Data items:
-- Opening Marker --

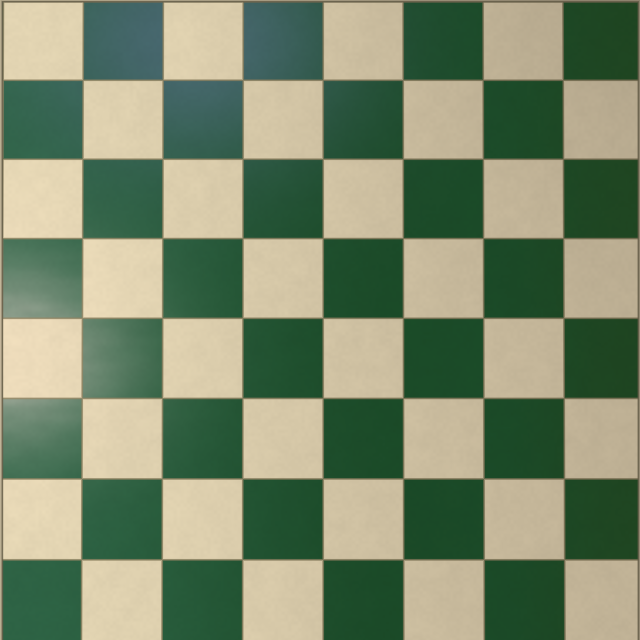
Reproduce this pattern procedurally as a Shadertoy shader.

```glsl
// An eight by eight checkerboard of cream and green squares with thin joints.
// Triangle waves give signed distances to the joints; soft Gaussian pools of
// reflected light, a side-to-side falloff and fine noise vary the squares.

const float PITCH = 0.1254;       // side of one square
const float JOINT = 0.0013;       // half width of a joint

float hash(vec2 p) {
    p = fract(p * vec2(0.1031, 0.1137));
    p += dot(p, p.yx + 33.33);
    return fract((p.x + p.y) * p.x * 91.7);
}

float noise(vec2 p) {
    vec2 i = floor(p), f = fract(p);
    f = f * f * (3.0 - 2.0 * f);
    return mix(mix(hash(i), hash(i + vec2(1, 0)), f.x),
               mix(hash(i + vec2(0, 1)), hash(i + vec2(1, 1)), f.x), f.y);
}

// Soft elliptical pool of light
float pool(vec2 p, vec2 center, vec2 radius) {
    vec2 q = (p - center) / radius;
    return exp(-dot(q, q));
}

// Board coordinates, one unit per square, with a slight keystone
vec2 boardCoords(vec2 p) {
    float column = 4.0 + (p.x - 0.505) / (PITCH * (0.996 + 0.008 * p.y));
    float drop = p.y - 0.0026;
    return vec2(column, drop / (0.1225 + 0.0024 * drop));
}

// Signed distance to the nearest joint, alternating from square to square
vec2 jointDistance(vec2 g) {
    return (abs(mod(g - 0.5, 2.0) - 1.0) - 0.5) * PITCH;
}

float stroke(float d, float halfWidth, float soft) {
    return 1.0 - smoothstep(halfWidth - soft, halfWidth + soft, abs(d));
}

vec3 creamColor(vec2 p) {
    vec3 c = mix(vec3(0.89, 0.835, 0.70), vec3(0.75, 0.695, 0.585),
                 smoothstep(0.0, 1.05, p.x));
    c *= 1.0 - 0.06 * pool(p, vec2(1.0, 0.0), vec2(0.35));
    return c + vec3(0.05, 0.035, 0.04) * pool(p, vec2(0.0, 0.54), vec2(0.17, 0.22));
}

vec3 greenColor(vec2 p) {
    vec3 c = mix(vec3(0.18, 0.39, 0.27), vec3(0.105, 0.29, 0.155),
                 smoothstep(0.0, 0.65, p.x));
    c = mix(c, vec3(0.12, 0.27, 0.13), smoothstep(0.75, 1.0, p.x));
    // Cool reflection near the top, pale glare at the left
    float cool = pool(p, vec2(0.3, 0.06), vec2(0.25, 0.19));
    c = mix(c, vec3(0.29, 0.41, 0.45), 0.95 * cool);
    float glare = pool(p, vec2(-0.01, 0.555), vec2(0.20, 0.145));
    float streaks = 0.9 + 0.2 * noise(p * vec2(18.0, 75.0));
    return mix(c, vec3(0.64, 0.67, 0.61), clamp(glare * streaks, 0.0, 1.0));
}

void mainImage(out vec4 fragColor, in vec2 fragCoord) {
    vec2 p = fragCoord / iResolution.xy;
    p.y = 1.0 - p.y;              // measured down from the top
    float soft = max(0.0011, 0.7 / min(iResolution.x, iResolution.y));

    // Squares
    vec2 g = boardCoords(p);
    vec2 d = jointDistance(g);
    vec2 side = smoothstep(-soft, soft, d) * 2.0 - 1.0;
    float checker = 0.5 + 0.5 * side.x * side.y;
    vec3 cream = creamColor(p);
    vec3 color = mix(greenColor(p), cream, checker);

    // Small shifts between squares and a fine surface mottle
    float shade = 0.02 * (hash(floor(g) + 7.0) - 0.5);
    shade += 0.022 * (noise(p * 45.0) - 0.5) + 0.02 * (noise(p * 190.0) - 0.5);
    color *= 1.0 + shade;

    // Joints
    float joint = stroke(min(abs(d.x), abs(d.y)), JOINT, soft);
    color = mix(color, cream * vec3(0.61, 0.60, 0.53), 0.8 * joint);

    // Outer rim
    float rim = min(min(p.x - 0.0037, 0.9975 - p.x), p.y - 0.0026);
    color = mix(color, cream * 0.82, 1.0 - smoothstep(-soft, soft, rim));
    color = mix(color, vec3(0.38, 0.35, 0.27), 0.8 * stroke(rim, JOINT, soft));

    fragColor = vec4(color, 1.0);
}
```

-- Closing Marker --

■ **What the task asks**
The output has to match the data above line for line, except that pictures are dropped.

■ **Solution to the exercise**
Reproduce this pattern procedurally as a Shadertoy shader.

```glsl
// An eight by eight checkerboard of cream and green squares with thin joints.
// Triangle waves give signed distances to the joints; soft Gaussian pools of
// reflected light, a side-to-side falloff and fine noise vary the squares.

const float PITCH = 0.1254;       // side of one square
const float JOINT = 0.0013;       // half width of a joint

float hash(vec2 p) {
    p = fract(p * vec2(0.1031, 0.1137));
    p += dot(p, p.yx + 33.33);
    return fract((p.x + p.y) * p.x * 91.7);
}

float noise(vec2 p) {
    vec2 i = floor(p), f = fract(p);
    f = f * f * (3.0 - 2.0 * f);
    return mix(mix(hash(i), hash(i + vec2(1, 0)), f.x),
               mix(hash(i + vec2(0, 1)), hash(i + vec2(1, 1)), f.x), f.y);
}

// Soft elliptical pool of light
float pool(vec2 p, vec2 center, vec2 radius) {
    vec2 q = (p - center) / radius;
    return exp(-dot(q, q));
}

// Board coordinates, one unit per square, with a slight keystone
vec2 boardCoords(vec2 p) {
    float column = 4.0 + (p.x - 0.505) / (PITCH * (0.996 + 0.008 * p.y));
    float drop = p.y - 0.0026;
    return vec2(column, drop / (0.1225 + 0.0024 * drop));
}

// Signed distance to the nearest joint, alternating from square to square
vec2 jointDistance(vec2 g) {
    return (abs(mod(g - 0.5, 2.0) - 1.0) - 0.5) * PITCH;
}

float stroke(float d, float halfWidth, float soft) {
    return 1.0 - smoothstep(halfWidth - soft, halfWidth + soft, abs(d));
}

vec3 creamColor(vec2 p) {
    vec3 c = mix(vec3(0.89, 0.835, 0.70), vec3(0.75, 0.695, 0.585),
                 smoothstep(0.0, 1.05, p.x));
    c *= 1.0 - 0.06 * pool(p, vec2(1.0, 0.0), vec2(0.35));
    return c + vec3(0.05, 0.035, 0.04) * pool(p, vec2(0.0, 0.54), vec2(0.17, 0.22));
}

vec3 greenColor(vec2 p) {
    vec3 c = mix(vec3(0.18, 0.39, 0.27), vec3(0.105, 0.29, 0.155),
                 smoothstep(0.0, 0.65, p.x));
    c = mix(c, vec3(0.12, 0.27, 0.13), smoothstep(0.75, 1.0, p.x));
    // Cool reflection near the top, pale glare at the left
    float cool = pool(p, vec2(0.3, 0.06), vec2(0.25, 0.19));
    c = mix(c, vec3(0.29, 0.41, 0.45), 0.95 * cool);
    float glare = pool(p, vec2(-0.01, 0.555), vec2(0.20, 0.145));
    float streaks = 0.9 + 0.2 * noise(p * vec2(18.0, 75.0));
    return mix(c, vec3(0.64, 0.67, 0.61), clamp(glare * streaks, 0.0, 1.0));
}

void mainImage(out vec4 fragColor, in vec2 fragCoord) {
    vec2 p = fragCoord / iResolution.xy;
    p.y = 1.0 - p.y;              // measured down from the top
    float soft = max(0.0011, 0.7 / min(iResolution.x, iResolution.y));

    // Squares
    vec2 g = boardCoords(p);
    vec2 d = jointDistance(g);
    vec2 side = smoothstep(-soft, soft, d) * 2.0 - 1.0;
    float checker = 0.5 + 0.5 * side.x * side.y;
    vec3 cream = creamColor(p);
    vec3 color = mix(greenColor(p), cream, checker);

    // Small shifts between squares and a fine surface mottle
    float shade = 0.02 * (hash(floor(g) + 7.0) - 0.5);
    shade += 0.022 * (noise(p * 45.0) - 0.5) + 0.02 * (noise(p * 190.0) - 0.5);
    color *= 1.0 + shade;

    // Joints
    float joint = stroke(min(abs(d.x), abs(d.y)), JOINT, soft);
    color = mix(color, cream * vec3(0.61, 0.60, 0.53), 0.8 * joint);

    // Outer rim
    float rim = min(min(p.x - 0.0037, 0.9975 - p.x), p.y - 0.0026);
    color = mix(color, cream * 0.82, 1.0 - smoothstep(-soft, soft, rim));
    color = mix(color, vec3(0.38, 0.35, 0.27), 0.8 * stroke(rim, JOINT, soft));

    fragColor = vec4(color, 1.0);
}
```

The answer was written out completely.